REQUIREMENT: Read through the records below and copy each line that uses the word "bell".
*-*-*
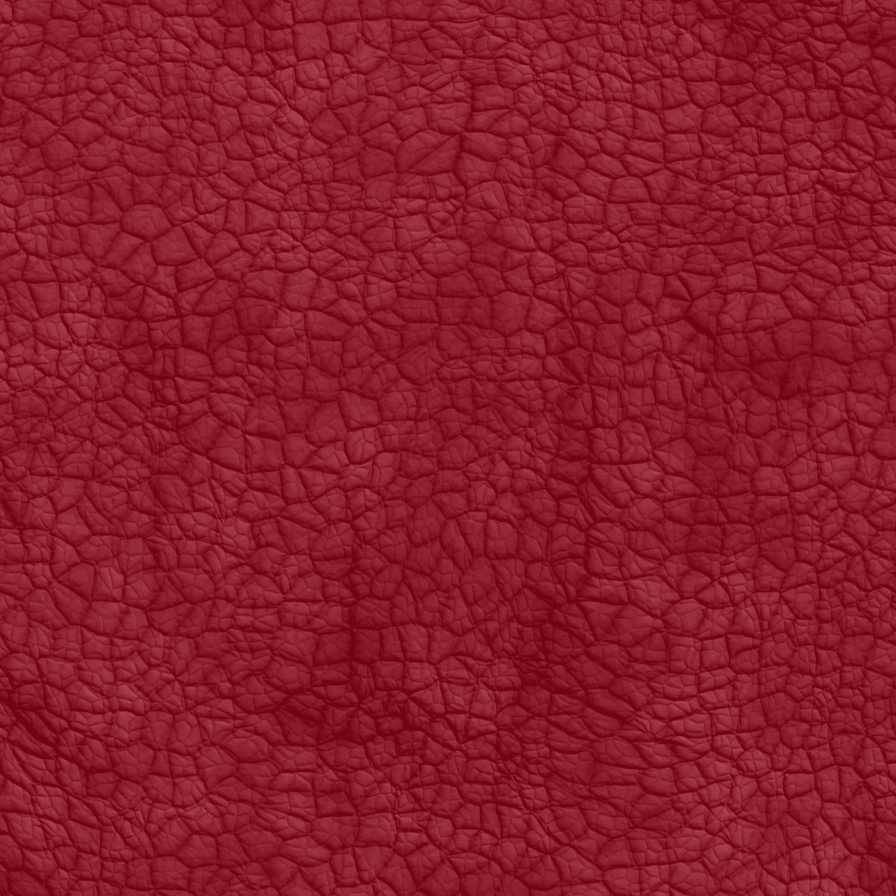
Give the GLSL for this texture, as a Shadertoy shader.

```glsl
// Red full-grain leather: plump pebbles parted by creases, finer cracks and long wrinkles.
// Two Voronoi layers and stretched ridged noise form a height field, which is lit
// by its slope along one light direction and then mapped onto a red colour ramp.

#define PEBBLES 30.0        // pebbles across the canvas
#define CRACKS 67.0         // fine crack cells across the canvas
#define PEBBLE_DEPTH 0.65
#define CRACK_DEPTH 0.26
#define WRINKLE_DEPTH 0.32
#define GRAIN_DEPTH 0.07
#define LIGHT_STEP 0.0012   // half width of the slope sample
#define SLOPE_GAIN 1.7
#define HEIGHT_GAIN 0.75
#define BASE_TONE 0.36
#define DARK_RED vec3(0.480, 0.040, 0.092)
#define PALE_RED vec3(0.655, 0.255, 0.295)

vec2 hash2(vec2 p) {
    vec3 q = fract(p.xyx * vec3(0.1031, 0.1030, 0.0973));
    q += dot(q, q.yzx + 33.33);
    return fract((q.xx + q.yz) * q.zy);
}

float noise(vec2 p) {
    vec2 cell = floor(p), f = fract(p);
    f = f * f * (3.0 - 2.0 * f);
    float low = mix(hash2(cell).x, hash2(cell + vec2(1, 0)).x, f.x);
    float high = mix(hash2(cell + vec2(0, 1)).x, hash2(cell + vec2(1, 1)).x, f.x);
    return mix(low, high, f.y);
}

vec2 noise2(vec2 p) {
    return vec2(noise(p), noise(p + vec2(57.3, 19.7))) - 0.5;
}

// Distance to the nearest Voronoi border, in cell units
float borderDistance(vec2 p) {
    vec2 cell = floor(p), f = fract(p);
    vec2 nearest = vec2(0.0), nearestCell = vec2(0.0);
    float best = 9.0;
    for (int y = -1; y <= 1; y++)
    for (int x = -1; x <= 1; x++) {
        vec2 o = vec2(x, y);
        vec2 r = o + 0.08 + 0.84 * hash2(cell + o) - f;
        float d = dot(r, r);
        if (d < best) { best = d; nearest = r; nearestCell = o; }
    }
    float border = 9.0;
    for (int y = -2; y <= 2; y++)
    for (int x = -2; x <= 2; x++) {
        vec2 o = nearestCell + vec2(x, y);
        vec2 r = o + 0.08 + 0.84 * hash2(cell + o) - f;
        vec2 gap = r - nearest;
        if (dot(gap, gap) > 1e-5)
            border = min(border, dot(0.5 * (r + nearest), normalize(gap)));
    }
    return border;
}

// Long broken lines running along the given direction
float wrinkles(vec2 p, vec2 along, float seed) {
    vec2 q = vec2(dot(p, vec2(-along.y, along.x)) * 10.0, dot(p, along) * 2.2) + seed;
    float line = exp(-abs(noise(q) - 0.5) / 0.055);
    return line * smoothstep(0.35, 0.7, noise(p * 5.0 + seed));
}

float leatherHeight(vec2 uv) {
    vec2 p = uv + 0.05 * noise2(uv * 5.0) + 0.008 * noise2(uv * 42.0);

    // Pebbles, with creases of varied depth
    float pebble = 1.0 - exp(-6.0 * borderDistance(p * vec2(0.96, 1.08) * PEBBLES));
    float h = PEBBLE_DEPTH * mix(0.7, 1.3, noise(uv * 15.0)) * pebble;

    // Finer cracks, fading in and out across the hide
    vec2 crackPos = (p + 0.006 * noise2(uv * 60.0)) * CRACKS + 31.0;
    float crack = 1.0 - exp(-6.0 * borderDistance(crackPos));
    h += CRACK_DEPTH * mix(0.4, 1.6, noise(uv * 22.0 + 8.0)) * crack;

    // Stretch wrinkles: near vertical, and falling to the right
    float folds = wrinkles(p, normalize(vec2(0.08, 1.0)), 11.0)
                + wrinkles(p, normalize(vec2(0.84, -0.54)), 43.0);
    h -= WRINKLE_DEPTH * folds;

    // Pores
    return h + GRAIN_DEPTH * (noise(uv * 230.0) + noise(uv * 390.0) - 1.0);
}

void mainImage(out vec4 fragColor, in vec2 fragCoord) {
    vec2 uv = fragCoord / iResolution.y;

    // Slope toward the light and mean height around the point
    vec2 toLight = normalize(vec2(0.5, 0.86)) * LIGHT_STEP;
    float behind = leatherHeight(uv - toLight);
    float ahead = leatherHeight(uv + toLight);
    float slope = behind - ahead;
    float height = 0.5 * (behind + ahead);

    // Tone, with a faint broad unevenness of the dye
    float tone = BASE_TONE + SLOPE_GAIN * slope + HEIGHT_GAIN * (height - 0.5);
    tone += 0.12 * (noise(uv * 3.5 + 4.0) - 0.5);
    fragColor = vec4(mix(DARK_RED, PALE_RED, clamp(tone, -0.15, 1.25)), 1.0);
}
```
*-*-*
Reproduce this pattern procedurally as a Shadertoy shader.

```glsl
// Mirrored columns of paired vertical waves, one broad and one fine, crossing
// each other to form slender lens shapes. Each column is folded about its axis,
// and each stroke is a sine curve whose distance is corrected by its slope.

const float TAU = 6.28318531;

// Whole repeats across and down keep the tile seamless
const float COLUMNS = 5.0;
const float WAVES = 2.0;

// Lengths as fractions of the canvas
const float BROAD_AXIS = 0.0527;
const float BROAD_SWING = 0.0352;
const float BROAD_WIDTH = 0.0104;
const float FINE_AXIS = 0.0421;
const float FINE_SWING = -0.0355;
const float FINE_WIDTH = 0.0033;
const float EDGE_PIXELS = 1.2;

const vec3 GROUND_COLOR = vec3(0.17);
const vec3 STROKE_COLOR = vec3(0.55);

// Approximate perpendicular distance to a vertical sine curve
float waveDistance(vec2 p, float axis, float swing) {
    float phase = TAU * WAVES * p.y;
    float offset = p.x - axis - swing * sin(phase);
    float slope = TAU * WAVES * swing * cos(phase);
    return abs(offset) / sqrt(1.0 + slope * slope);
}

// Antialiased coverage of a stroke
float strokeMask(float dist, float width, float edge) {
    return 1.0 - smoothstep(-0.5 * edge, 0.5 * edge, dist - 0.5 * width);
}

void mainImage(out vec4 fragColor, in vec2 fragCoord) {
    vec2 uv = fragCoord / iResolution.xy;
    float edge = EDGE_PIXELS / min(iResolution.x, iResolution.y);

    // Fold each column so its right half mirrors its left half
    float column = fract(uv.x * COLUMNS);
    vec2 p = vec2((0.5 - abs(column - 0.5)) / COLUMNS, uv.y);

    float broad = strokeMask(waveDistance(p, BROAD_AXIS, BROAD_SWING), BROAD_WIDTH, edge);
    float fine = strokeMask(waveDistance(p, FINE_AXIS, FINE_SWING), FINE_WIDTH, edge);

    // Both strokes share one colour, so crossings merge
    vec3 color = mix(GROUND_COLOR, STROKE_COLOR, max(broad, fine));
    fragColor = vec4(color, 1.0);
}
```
*-*-*
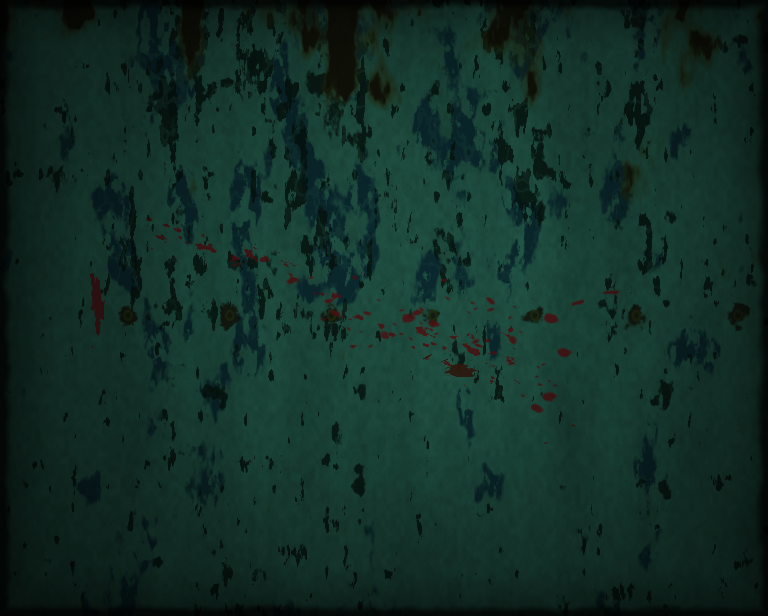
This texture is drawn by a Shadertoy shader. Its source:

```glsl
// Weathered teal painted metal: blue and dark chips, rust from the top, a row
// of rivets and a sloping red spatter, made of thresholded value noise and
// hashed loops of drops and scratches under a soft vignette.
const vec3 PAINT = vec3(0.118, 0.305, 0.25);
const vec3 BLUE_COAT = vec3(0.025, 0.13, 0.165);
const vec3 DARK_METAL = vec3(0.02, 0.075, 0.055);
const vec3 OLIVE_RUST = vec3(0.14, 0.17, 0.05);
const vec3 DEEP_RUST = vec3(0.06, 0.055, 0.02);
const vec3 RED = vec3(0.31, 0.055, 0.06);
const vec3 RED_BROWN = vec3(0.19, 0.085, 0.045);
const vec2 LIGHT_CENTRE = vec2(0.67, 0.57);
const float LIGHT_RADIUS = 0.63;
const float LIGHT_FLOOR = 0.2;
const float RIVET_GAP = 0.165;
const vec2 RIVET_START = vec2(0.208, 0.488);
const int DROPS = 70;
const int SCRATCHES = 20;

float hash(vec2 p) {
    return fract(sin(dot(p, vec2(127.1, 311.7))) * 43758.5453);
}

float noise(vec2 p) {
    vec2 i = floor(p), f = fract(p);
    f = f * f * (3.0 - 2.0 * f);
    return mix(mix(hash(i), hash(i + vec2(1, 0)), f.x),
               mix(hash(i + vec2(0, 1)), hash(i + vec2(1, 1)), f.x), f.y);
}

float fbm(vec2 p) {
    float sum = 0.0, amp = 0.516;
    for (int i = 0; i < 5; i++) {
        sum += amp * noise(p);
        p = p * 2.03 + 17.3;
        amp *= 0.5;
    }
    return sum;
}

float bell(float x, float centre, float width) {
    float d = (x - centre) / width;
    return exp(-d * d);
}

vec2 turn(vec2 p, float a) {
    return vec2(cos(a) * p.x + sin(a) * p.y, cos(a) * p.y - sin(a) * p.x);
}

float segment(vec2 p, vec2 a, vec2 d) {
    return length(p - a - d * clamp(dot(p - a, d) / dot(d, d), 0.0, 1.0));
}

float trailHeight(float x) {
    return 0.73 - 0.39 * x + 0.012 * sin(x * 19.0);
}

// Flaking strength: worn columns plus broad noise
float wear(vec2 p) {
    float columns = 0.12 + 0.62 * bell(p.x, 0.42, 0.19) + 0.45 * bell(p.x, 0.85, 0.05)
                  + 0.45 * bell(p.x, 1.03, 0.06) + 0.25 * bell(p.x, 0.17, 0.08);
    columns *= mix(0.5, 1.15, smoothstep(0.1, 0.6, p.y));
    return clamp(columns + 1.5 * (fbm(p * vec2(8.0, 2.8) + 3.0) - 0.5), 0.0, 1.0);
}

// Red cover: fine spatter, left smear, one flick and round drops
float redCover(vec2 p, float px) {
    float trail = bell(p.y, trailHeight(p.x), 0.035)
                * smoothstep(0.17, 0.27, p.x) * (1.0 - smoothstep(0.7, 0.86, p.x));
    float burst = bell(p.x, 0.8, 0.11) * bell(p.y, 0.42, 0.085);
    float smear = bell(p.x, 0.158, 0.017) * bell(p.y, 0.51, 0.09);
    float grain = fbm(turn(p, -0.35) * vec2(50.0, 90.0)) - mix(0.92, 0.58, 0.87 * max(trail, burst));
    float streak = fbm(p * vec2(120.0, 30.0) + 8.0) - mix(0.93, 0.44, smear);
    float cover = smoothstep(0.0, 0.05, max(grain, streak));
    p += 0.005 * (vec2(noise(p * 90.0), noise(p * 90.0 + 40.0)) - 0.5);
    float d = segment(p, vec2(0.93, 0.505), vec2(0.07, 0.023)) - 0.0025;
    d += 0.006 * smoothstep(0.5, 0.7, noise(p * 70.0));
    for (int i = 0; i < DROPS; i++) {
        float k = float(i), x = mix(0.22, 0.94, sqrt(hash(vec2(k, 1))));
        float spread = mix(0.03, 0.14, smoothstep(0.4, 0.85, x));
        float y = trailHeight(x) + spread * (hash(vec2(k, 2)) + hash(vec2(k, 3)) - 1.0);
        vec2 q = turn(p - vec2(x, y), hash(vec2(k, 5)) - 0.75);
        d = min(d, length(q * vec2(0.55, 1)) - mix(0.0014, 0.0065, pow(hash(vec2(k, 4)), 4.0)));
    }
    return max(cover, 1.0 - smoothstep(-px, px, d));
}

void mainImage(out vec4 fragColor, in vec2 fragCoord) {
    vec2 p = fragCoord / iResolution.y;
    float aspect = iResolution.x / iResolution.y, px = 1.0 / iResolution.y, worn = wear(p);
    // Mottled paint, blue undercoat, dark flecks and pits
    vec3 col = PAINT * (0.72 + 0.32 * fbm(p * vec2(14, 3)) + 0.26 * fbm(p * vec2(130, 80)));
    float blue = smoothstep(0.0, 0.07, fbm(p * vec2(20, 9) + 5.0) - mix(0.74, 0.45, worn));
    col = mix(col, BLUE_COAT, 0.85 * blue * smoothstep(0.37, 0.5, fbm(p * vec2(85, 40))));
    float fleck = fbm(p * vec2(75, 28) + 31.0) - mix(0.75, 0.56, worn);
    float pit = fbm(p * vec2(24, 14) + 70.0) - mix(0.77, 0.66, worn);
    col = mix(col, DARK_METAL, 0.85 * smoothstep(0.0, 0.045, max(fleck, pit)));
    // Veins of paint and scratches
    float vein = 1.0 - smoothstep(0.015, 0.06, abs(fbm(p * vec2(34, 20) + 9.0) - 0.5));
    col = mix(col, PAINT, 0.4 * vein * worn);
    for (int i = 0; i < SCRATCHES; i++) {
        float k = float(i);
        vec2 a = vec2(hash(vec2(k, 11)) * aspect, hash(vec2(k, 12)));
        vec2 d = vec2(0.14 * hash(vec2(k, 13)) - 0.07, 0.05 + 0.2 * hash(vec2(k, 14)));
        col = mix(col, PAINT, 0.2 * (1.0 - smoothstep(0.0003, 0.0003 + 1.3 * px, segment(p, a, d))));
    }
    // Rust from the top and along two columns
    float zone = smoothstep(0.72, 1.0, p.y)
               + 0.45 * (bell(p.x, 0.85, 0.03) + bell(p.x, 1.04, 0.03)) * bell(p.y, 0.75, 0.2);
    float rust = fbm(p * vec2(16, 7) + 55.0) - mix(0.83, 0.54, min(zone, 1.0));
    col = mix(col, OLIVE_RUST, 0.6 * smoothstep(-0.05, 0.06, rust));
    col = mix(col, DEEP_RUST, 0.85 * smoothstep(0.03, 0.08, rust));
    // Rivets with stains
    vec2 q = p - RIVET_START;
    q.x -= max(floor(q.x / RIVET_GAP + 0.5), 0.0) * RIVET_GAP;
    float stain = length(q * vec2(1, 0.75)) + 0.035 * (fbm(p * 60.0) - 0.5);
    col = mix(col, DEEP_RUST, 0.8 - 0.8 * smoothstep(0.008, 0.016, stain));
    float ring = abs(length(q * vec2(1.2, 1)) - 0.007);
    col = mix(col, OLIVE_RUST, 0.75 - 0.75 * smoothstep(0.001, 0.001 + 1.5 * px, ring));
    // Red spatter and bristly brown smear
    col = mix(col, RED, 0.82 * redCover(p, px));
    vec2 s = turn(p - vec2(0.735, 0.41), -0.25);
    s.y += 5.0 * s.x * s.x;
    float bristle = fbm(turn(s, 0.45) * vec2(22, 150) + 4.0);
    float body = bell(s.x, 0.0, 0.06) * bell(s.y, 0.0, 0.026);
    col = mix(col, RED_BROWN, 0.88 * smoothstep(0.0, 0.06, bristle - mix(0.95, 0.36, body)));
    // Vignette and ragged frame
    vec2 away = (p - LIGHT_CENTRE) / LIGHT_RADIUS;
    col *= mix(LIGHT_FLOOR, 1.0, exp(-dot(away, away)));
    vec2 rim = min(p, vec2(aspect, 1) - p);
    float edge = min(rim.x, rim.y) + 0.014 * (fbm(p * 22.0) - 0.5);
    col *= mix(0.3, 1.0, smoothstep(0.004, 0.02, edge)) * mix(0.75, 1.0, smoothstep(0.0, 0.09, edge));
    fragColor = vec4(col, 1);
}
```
*-*-*
REPLY:
float bell(float x, float centre, float width) {
    float columns = 0.12 + 0.62 * bell(p.x, 0.42, 0.19) + 0.45 * bell(p.x, 0.85, 0.05)
                  + 0.45 * bell(p.x, 1.03, 0.06) + 0.25 * bell(p.x, 0.17, 0.08);
    float trail = bell(p.y, trailHeight(p.x), 0.035)
    float burst = bell(p.x, 0.8, 0.11) * bell(p.y, 0.42, 0.085);
    float smear = bell(p.x, 0.158, 0.017) * bell(p.y, 0.51, 0.09);
               + 0.45 * (bell(p.x, 0.85, 0.03) + bell(p.x, 1.04, 0.03)) * bell(p.y, 0.75, 0.2);
    float body = bell(s.x, 0.0, 0.06) * bell(s.y, 0.0, 0.026);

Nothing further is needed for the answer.